According to director Rune Abrahamsen of Moelven Limtre AS, the answer is mainly because “HoHo-tower” in Vienna – which will stand 84 metres tall – will not be defined as a timber building.
“For a start, Hoho is not a timber building according to how the definition of this will be. It’s a wood-concrete-hybrid building – also known as a composite. Second, the building will not be completed until a month after “Mjøstårnet” is completed. But the latter is a moot point if the first is correct. And there is little doubt that this will be the case,” Abrahamsen says.
The Norwegian glulam boss and civil engineer’s expertise on large timber structures and tall timber buildings is attracting international attention. This is why he was invited down under to take part in a workshop under the auspices of CTBUH (Council On Tall Buildings And Urban Habitats) in October. The workshop was held just before a major conference on tall buildings. The conference was Sydney CTBUH 2017 International Conference.
Abrahamsen gave a presentation at the “Tall Timber Workshop” on what will become the world’s tallest timber building – Mjøstårnet. He then took part in discussions throughout the day on what the international standard should be for what can be called a timber building.
“Both at the workshop and in the conference there were discussions with experts from all over the world. The reason is that a lot of timber projects have claimed to be the world’s tallest, Europe’s largest and America’s tallest apartment building. Lacking rules, most can rightly make such claims, Abrahamsen says.
On behalf of CTBUH, Englishman Dr. Robert Foster – who also was a part of the expert group in Sydney – created a proposal based on the discussions, which will be sent to the CTBUH steering committee. There is reason to believe that CTBUH will approve this proposal some time in the winter, and that we then will have a clear international standard for what may be called a timber building.
“According to this proposal, both “Treet” in Bergen and “Mjøstårnet” in Brumunddal will be defined as timber buildings, while buildings with supporting concrete cores – such as “HoHo” in Vienna and Brock Commons in Vancouver – will be defined as wood-concrete hybrid buildings – or composite buildings. Subsequently one may expect that Mjøstårnet will be named the world’s tallest timber building when completed,” Abrahamsen says.
Wood most important
Abrahamsen nevertheless emphasizes that for Moelven and the environment in general, it is important that smart wood solutions are used in as many buildings as possible, preferably in combination with other materials, regardless of whether the building is defined as one thing or the other.
“And we can contribute to this. The composite buildings in Vienna and Vancouver demonstrate how one can build tall and large buildings with a lot of wood. Although the buildings are not defined as timber buildings, they are outstanding examples of how one can achieve major reductions in greenhouse gas emissions by combining materials,” he says.

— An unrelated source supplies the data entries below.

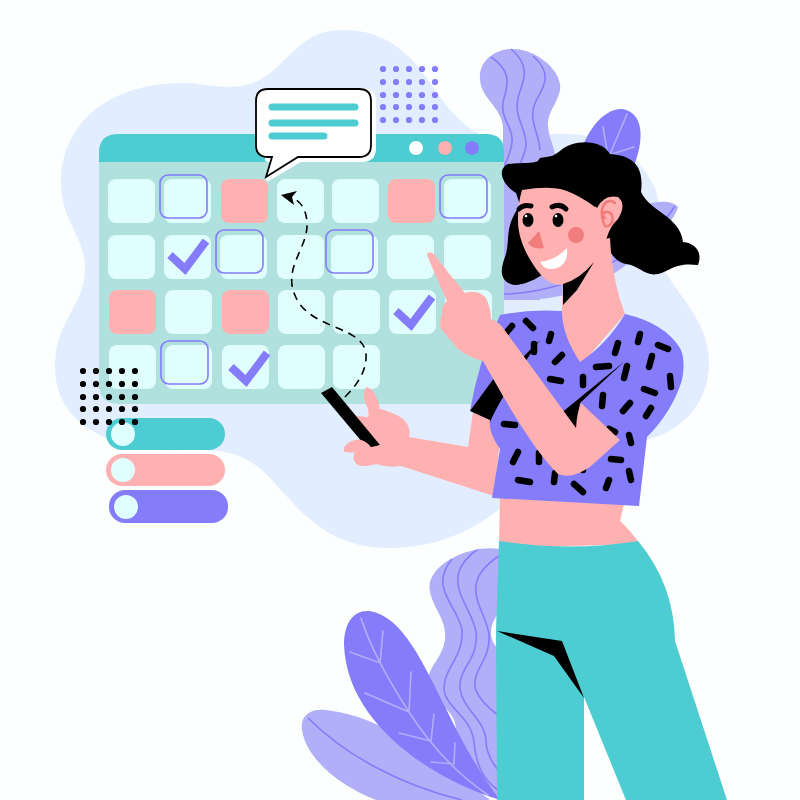
<!DOCTYPE html>
<html lang="en">
<head>
<meta charset="utf-8">
<title>Planning the month</title>
<style>
:root{--paper:#fdfefe;--blob:#e2eeff;--teal:#4dccd2;--mint:#b0e1df;--ice:#e0fefe;--skin:#ffb1b1;--blush:#f07c7c;--violet:#847cfb;--lilac:#b1aff8;--ink:#000}
html,body{margin:0;background:var(--paper);overflow:hidden}
svg{display:block;width:800px;height:800px}
.blob{fill:var(--blob)}.teal{fill:var(--teal)}.mint{fill:var(--mint)}.ice{fill:var(--ice)}
.skin{fill:var(--skin)}.blush{fill:var(--blush)}.violet{fill:var(--violet)}.lilac{fill:var(--lilac)}.ink{fill:var(--ink)}.white{fill:#fff}
.vein{fill:none;stroke:var(--violet);stroke-width:1.6}
.vein-light{fill:none;stroke:var(--lilac);stroke-width:1.6;stroke-linecap:round}
.frame{fill:none;stroke:var(--violet);stroke-width:1.6}
.tick{fill:none;stroke:var(--violet);stroke-width:8}
.dash{stroke:var(--ink);stroke-width:6.5;stroke-linecap:round;fill:none}
.note{stroke:var(--teal);stroke-width:7;stroke-linecap:round}
</style>
</head>
<body>
<svg viewBox="0 0 800 800" role="img" aria-label="Woman holding a phone and pointing at a calendar">
<defs>
<rect id="day" width="47" height="44" rx="8"/>
<rect id="day-frame" width="47" height="43" rx="8"/>
<path id="check" d="M0 14L15 28L36 0"/>
<g id="dot-row"><circle r="3.1"/><circle cx="13" r="3.1"/><circle cx="26" r="3.1"/><circle cx="39" r="3.1"/><circle cx="52" r="3.1"/></g>
<g id="dot-grid"><use href="#dot-row"/><use href="#dot-row" y="13"/><use href="#dot-row" y="26"/><use href="#dot-row" y="38"/><use href="#dot-row" y="51"/></g>
<clipPath id="shirt-shape"><path d="M500 315Q530 309 562 311Q562 335 580 362Q607 344 625 314Q664 323 680 348Q686 360 682 380Q672 412 647 437L639 506L492 498L500 449Q488 432 490 420L470 411Q478 362 500 315Z"/></clipPath>
<clipPath id="wavy-leaf"><path d="M500 549C467 544 424 567 430 592C434 610 447 620 445 640C442 660 424 670 428 688C434 704 454 708 456 728C458 750 470 785 500 800V650C486 640 490 622 500 612Z"/></clipPath>
</defs>

<path class="blob" d="M183 83C205 83 225 91 250 84C284 74 295 31 340 30C403 28 424 77 447 106C474 139 496 144 525 138C578 126 633 138 655 188C665 214 650 232 661 262C671 290 709 318 709 362C709 404 682 432 643 441C590 453 553 464 517 495C480 528 440 549 385 548C322 546 297 506 267 475C240 448 215 450 183 450C125 452 52 432 55 362C57 320 84 305 85 270C86 238 61 221 61 184C61 120 112 83 183 83Z"/>

<g id="upper-leaves">
<path class="lilac" d="M503 300V126C500 104 478 98 480 74C482 57 499 48 515 49C541 51 563 74 560 90C557 105 547 112 548 126C549 142 558 150 556 172L540 300Z"/>
<path class="vein" d="M491 57C510 70 509 82 504 98C498 118 514 126 512 142C511 154 506 160 504 168M511 49C531 66 524 80 519 94C512 117 527 128 526 145C525 157 518 164 517 176M533 56C554 74 543 88 536 101C527 119 539 132 540 150"/>
<path class="violet" d="M575 170C584 132 602 109 622 109C642 112 645 135 635 163L620 200Z"/>
<path class="vein-light" d="M600 178L627 114M603 127L608 156M634 147L612 154"/>
<path class="lilac" d="M503 299C555 302 580 293 610 276C640 258 676 220 678 207C668 196 642 204 620 215L503 280Z"/>
<path class="vein" d="M504 294C560 294 640 260 675 206"/>
</g>

<g id="calendar">
<path class="mint" d="M99 160H504V404H119Q99 404 99 384Z"/>
<path class="teal" d="M99 162V153Q99 134 118 134H486Q504 134 504 152V162Z"/>
<circle class="white" cx="416" cy="148" r="7"/><circle class="skin" cx="445" cy="148" r="7"/><circle class="violet" cx="472" cy="148" r="7"/>
<g class="ice">
<use href="#day" x="108" y="179"/><use href="#day" x="164" y="179"/><use href="#day" x="277" y="179"/><use href="#day" x="332" y="179"/><use href="#day" x="444" y="179"/>
<use href="#day" x="108" y="235"/><use href="#day" x="164" y="235"/><use href="#day" x="220" y="235"/><use href="#day" x="277" y="235"/><use href="#day" x="331" y="235"/><use href="#day" x="387" y="235"/><use href="#day" x="444" y="235"/>
<use href="#day" x="165" y="290"/><use href="#day" x="278" y="290"/><use href="#day" x="333" y="290"/><use href="#day" x="389" y="290"/><use href="#day" x="445" y="290"/>
<use href="#day" x="109" y="345"/><use href="#day" x="165" y="345"/><use href="#day" x="222" y="345"/><use href="#day" x="278" y="345"/><use href="#day" x="333" y="345"/>
</g>
<g class="skin"><use href="#day" x="221" y="179"/><use href="#day" x="388" y="179"/><use href="#day" x="109" y="290"/><use href="#day" x="222" y="290"/></g>
<g class="frame"><use href="#day-frame" x="160" y="175"/><use href="#day-frame" x="440" y="175"/><use href="#day-frame" x="216" y="230"/><use href="#day-frame" x="326" y="230"/><use href="#day-frame" x="161" y="341"/></g>
<g class="tick"><use href="#check" x="170" y="241"/><use href="#check" x="396" y="297"/><use href="#check" x="231" y="353"/></g>
</g>

<g id="speech-bubble">
<path class="white" stroke="#fff" stroke-width="6" stroke-linejoin="round" d="M268 91H362Q373 91 373 102V148Q373 159 362 159H300L268 178L274 159H268Z"/>
<path class="white" stroke="#000" stroke-width="1.8" d="M268 89H359Q371 89 371 101V145Q371 157 359 157H298L266 177L272 157H268Q256 157 256 145V101Q256 89 268 89Z"/>
<path class="note" d="M272 107H355M272 123H355M272 136H324"/>
</g>
<use class="violet" href="#dot-grid" x="383" y="69"/>

<g id="toggles">
<rect class="teal" x="106" y="418" width="119" height="32" rx="16"/><circle class="ice" cx="123" cy="434" r="12"/>
<rect class="skin" x="106" y="454" width="119" height="32" rx="16"/><circle class="ice" cx="123" cy="470" r="12"/>
<rect class="violet" x="109" y="490" width="119" height="33" rx="16"/><circle class="ice" cx="126" cy="507" r="12"/>
</g>
<use class="ink" href="#dot-grid" x="83" y="371"/>

<g id="route">
<path d="M345 397C358 384 367 370 366 354C363 327 318 330 299 303C278 270 309 250 307 222C306 209 301 202 293 198" fill="none" stroke="#000" stroke-width="1.6" stroke-dasharray="8 6"/>
<path class="ink" d="M281 195L297 191L292 197L294 205Z"/>
</g>

<g id="lower-leaves">
<g clip-path="url(#wavy-leaf)">
<rect class="lilac" x="420" y="540" width="85" height="260"/>
<path class="vein" d="M452 559C428 588 458 606 462 630C464 657 443 668 444 690C446 708 471 716 474 742C476 762 481 778 498 790M481 547C434 578 472 604 476 632C479 660 458 668 460 689C463 710 486 720 486 742Q487 758 500 772M499 556C456 584 485 608 489 634C491 660 473 668 475 687Q478 700 499 716"/>
</g>
<path class="lilac" d="M376 800C338 785 306 758 302 730C300 715 311 708 326 710C390 718 440 762 490 800Z"/>
<path class="vein" d="M308 718C345 755 400 785 462 800"/>
<path class="violet" d="M500 800C424 776 347 720 344 645C344 622 354 610 369 611C420 618 440 722 500 800Z"/>
<path class="vein-light" d="M361 618Q372 654 407 709T488 795M350 652L380 663L383 631M365 693L409 712L411 672M399 733L431 741L434 714M431 762L454 764L455 743"/>
</g>

<g id="back-arm">
<path class="skin" d="M474 405L468 447L409 437Q412 427 402 418Q390 411 380 409Q376 390 367 387Q362 390 365 402Q370 411 368 417L356 416L374 440L352 441Q343 445 344 451Q351 454 355 452Q352 463 361 466Q370 466 376 464Q388 468 401 466L494 496L502 420Z"/>
<path class="ink" d="M321 393L332 387L380 445L368 449Z"/>
<path class="skin" d="M352 441Q362 436 371 447L386 444L382 460L361 466Q350 462 355 452L344 452Q343 445 352 441Z"/>
</g>

<g id="trousers">
<path class="skin" d="M500 494L625 500L620 521Q630 530 640 544L499 548Z"/>
<path class="teal" d="M499 541Q570 552 638 541Q674 584 675 641L727 800H626L584 697V800H497L496 630Z"/>
<path class="ink" d="M497 631L562 641L584 698L554 656Z"/>
</g>

<g id="hair">
<path class="ink" d="M520 205C503 229 511 241 505 257C499 272 501 283 515 285C534 284 548 270 560 262L605 236C608 253 616 262 626 264C638 265 646 277 658 274C670 271 675 262 698 265C703 252 695 243 683 242C680 216 650 212 641 192C643 175 641 156 610 154C600 138 572 140 560 151C540 166 525 162 508 164C496 170 503 185 516 193Z"/>
</g>

<g id="head">
<path class="skin" d="M563 285L600 240L610 238Q612 280 625 314L582 364Q560 340 562 305Z"/>
<path class="skin" d="M522 190Q557 184 577 194Q589 199 597 208Q604 194 618 197Q627 204 618 219Q610 226 606 240Q602 253 594 262Q580 280 566 285Q550 286 541 275C529 261 517 239 518 218Q518 203 522 190Z"/>
<path class="ink" d="M519 186Q560 180 595 207L604 196L622 195L635 170L600 148L540 158Z"/>
<path class="ink" d="M563 284Q580 279 594 262L577 290L563 305Z"/>
<path d="M604 224C597 205 608 197 615 203M605 226C614 228 615 213 608 212C603 211 602 217 605 218" fill="none" stroke="#f07c7c" stroke-width="2.5" stroke-linecap="round"/>
<path d="M519 209Q523 204 531 206M552 207Q560 203 566 209" fill="none" stroke="#000" stroke-width="5" stroke-linecap="round"/>
<ellipse class="ink" cx="528" cy="220" rx="5.5" ry="7"/><ellipse class="ink" cx="558" cy="220" rx="5.5" ry="7"/>
<circle class="white" cx="526" cy="216" r="1.3"/><circle class="white" cx="556" cy="216" r="1.3"/>
<path class="blush" d="M539 231L528 243Q532 250 544 248Z"/>
<circle class="blush" cx="576" cy="235" r="8"/>
<path class="white" d="M540 262Q556 260 567 248Q569 266 553 269Q544 270 540 262Z"/>
</g>

<g id="shirt" clip-path="url(#shirt-shape)">
<rect class="violet" x="465" y="305" width="225" height="205"/>
<path class="dash" d="M506 333L512 326M526 321L533 328M551 334L549 341M534 344V352M555 362L562 355M550 379L561 381M583 377V385M596 367L609 366M615 353L618 343M638 342L640 334M658 345L668 349M652 356L649 367M627 366L624 378M670 376L671 387M644 389L655 393M603 395L602 406M623 411L630 403M651 408L646 416M629 435L631 443M611 459L621 460M606 488L609 480M629 471L631 480M574 484L583 492M555 473L554 482M518 480L530 482M513 462L518 452M539 453V462M504 424L515 425M609 429L615 432M583 463V470M514 376V385M498 358L501 350"/>
<path class="ink" d="M540 340L516 364L497 374L470 411L490 422Q500 398 540 340Z"/>
<path class="ink" d="M625 361L560 414L576 435L580 403Z"/>
</g>

<path id="front-arm" class="skin" d="M427 255Q428 250 434 254Q449 274 465 293Q478 289 486 298Q491 309 491 319Q500 322 506 332L576 428Q577 412 581 403L620 440L591 466Q572 480 558 474C532 448 508 405 483 361Q470 358 458 349L441 329Q439 320 442 315Q441 306 447 301Q440 286 427 255Z"/>
</svg>
</body>
</html>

CTBUH is a huge organization with a major impact in the international construction industry. The organization safeguards the interests of those who build and are interested in skyscrapers. Currently skyscrapers approaching a kilometre in height are being built. CTBUH is globally recognized for establishing measuring rules, definitions and categories that are used by the Guinness Book of Records, among other things.
Abrahamsen says that the proposal Robert Foster has sent to the steering committee of CTBUH is very important.
“As of today, there is no international standard or category for timber buildings. There are only categories and standards for steel, concrete, composite and combined structures (steel/concrete or concrete/steel). The proposal that likely will be approved, is thus important for the entire industry,” Abrahamsen says.
Climate is all the rage
Abrahamsen says that the climate issue is far more important than it has been previously on the international stage.
“Building with wood is all the rage. It’s probably one of the reasons the topic is coming to the fore now,” Abrahamsen says.
For further information please contact:
Director Rune Abrahamsen, mobile +4792652912